> **Task details**: Please return the lines of the data that contain "groups".

Records contained in a dataset:
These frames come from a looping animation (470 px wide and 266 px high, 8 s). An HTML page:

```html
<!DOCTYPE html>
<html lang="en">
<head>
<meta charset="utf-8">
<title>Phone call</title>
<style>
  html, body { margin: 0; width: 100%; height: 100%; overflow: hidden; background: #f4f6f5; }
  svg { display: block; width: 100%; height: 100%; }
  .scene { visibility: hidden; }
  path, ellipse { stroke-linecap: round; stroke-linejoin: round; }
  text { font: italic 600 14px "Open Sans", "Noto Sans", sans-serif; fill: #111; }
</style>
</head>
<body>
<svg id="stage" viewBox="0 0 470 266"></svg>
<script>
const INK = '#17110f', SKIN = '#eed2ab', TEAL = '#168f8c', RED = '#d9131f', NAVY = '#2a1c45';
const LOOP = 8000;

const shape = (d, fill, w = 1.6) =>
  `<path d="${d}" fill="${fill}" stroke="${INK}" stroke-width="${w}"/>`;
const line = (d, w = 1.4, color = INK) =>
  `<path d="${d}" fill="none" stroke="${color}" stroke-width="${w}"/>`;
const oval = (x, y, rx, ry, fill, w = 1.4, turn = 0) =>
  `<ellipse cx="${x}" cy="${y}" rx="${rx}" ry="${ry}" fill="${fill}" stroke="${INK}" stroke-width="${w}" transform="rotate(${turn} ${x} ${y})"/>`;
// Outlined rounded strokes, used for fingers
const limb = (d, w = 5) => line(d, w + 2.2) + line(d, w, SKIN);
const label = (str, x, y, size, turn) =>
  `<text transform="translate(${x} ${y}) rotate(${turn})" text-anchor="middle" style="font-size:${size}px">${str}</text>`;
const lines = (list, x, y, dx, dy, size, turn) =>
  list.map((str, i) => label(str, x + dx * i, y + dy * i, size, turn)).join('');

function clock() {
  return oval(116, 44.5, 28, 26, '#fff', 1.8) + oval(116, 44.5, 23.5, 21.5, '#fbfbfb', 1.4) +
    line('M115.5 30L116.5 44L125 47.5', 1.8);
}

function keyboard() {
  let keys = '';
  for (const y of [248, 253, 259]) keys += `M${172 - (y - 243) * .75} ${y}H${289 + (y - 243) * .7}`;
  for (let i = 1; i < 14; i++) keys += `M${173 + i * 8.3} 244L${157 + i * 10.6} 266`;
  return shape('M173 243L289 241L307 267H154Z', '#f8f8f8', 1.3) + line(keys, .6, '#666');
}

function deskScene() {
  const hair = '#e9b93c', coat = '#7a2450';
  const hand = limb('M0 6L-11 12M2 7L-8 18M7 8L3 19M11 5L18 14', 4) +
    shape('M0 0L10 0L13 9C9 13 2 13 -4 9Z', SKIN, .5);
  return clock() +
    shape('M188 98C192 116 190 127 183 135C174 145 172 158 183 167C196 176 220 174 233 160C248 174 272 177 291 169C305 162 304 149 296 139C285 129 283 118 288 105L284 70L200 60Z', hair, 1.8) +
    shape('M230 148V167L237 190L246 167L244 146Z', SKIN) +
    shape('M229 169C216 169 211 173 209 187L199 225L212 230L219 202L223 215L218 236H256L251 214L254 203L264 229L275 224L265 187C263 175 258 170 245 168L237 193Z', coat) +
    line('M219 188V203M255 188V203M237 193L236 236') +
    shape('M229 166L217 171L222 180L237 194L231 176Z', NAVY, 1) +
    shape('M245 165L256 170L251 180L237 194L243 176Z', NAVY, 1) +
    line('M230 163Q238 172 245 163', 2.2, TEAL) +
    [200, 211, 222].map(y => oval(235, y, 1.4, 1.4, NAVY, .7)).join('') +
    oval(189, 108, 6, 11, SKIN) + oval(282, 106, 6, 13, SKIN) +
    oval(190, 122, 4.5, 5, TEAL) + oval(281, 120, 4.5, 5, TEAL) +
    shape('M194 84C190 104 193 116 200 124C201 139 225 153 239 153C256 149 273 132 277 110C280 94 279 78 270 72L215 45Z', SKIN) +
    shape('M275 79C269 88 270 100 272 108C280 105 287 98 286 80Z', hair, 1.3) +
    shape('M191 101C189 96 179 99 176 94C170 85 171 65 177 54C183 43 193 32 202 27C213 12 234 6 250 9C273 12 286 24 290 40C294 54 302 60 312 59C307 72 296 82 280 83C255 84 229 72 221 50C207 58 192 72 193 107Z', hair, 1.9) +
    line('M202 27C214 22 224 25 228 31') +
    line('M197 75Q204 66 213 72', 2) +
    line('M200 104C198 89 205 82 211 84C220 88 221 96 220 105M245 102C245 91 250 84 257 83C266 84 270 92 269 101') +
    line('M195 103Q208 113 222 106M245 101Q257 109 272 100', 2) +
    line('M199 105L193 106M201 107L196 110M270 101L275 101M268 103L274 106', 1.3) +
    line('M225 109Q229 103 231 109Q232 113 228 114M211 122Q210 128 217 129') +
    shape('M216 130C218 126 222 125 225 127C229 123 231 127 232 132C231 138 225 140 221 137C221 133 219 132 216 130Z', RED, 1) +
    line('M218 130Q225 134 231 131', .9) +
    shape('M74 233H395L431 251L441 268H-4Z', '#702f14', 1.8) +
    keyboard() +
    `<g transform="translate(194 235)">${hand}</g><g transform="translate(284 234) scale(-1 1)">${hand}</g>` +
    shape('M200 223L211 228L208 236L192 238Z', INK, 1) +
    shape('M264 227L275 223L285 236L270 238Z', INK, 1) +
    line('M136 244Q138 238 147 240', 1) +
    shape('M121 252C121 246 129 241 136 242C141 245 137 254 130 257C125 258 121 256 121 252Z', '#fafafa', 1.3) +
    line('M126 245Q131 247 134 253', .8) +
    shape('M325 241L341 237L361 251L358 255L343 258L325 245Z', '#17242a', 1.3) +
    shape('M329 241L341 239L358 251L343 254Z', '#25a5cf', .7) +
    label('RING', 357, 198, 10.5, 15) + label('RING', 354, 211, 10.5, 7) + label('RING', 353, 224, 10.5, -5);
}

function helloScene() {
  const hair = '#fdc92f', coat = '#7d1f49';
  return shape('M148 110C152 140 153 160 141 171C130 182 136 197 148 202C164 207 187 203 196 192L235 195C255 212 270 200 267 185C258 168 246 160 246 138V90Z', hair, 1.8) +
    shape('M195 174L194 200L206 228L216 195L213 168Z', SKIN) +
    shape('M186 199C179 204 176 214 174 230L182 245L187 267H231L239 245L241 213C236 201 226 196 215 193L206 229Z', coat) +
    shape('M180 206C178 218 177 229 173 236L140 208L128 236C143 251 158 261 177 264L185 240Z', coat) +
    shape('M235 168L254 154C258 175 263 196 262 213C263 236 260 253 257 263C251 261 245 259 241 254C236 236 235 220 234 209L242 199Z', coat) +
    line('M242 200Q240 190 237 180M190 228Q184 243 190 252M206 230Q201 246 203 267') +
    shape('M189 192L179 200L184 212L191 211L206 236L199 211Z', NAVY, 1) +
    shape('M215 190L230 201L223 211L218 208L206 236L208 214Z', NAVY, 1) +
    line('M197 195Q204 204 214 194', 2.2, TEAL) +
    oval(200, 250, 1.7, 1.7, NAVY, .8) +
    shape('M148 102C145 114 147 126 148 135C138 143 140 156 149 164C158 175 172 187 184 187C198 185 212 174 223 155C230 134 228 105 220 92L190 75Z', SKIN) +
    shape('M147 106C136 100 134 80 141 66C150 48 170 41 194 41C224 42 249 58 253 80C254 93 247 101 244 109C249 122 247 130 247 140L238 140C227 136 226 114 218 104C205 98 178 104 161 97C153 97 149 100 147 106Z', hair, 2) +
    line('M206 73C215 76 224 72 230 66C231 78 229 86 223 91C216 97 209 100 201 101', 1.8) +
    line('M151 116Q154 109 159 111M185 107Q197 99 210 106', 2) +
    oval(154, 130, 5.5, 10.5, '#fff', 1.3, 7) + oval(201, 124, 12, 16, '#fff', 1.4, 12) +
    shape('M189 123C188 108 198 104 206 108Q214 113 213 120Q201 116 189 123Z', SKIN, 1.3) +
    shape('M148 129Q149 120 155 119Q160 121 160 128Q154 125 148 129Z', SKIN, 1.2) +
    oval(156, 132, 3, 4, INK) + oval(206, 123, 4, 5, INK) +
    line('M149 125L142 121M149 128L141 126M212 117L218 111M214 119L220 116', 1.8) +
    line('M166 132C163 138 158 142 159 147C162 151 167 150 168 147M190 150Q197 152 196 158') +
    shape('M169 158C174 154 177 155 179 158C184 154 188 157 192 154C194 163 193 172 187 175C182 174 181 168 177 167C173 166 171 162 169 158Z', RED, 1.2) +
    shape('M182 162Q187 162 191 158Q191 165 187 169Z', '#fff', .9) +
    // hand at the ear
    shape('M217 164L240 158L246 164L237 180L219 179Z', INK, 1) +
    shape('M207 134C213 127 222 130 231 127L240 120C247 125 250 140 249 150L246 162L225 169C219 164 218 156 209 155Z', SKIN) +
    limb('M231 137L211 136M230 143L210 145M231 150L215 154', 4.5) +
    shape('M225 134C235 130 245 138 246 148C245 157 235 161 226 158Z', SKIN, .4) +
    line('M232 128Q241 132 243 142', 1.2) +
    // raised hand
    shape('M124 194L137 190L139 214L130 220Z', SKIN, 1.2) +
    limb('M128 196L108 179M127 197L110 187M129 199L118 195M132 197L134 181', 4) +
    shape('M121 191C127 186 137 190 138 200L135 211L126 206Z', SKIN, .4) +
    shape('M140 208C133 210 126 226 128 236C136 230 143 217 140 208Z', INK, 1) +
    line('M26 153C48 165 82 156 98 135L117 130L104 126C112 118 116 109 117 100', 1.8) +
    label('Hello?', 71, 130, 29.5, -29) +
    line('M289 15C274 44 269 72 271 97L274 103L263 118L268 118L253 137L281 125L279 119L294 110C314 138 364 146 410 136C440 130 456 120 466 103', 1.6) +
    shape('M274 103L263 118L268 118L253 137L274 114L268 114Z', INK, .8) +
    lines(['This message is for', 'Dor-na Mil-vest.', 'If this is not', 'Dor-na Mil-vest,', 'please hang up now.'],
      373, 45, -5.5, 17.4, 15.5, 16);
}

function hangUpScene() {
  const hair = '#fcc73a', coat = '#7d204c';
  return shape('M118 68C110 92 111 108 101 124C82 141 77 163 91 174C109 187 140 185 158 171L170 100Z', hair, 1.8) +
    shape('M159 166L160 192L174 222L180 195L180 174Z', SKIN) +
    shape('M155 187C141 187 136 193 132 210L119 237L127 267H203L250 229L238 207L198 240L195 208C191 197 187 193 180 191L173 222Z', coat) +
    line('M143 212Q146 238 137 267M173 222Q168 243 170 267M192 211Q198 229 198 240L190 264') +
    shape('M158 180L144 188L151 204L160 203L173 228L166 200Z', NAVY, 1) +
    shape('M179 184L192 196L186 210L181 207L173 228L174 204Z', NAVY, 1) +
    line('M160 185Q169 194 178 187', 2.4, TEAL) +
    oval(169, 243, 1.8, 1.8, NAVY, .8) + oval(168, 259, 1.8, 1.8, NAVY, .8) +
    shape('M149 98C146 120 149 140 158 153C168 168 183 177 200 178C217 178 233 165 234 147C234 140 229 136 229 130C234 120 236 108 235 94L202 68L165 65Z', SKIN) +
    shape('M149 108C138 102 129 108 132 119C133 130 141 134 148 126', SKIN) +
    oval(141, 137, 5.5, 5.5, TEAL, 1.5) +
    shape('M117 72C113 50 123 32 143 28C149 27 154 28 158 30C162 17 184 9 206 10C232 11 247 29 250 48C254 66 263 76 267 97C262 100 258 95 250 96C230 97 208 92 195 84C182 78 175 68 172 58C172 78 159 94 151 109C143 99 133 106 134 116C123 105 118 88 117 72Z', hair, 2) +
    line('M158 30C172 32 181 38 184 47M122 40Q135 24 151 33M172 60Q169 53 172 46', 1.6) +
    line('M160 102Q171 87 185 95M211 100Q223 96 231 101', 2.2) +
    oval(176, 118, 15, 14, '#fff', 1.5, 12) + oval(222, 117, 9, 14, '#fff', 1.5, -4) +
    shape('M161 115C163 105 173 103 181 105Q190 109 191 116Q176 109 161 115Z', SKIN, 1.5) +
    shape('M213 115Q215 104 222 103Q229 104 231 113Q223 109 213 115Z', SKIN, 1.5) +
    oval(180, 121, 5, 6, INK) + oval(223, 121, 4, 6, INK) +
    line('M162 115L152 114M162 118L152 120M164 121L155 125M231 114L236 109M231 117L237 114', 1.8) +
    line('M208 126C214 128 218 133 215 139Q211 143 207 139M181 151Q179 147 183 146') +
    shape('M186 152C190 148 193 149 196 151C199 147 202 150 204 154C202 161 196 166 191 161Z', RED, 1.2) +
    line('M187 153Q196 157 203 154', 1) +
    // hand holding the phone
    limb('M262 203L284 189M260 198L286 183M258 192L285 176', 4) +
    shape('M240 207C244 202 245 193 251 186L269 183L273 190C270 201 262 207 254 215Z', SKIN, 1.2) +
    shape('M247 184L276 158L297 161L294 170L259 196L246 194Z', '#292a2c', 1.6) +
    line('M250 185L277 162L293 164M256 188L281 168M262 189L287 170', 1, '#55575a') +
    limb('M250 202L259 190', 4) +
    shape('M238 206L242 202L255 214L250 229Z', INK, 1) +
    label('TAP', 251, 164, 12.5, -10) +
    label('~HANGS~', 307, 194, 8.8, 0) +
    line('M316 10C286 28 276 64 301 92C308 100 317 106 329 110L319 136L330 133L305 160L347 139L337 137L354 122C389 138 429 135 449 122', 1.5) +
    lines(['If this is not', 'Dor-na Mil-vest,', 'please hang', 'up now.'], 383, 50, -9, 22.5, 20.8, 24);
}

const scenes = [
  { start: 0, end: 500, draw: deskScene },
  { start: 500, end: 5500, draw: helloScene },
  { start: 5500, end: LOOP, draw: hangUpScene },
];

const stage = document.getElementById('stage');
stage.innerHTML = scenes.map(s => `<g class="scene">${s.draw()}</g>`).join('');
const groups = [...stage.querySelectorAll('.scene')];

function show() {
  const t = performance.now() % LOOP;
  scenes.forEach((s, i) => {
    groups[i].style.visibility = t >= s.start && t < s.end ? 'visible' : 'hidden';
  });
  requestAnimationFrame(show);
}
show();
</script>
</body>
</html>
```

> **Reply to the task**:
const groups = [...stage.querySelectorAll('.scene')];
    groups[i].style.visibility = t >= s.start && t < s.end ? 'visible' : 'hidden';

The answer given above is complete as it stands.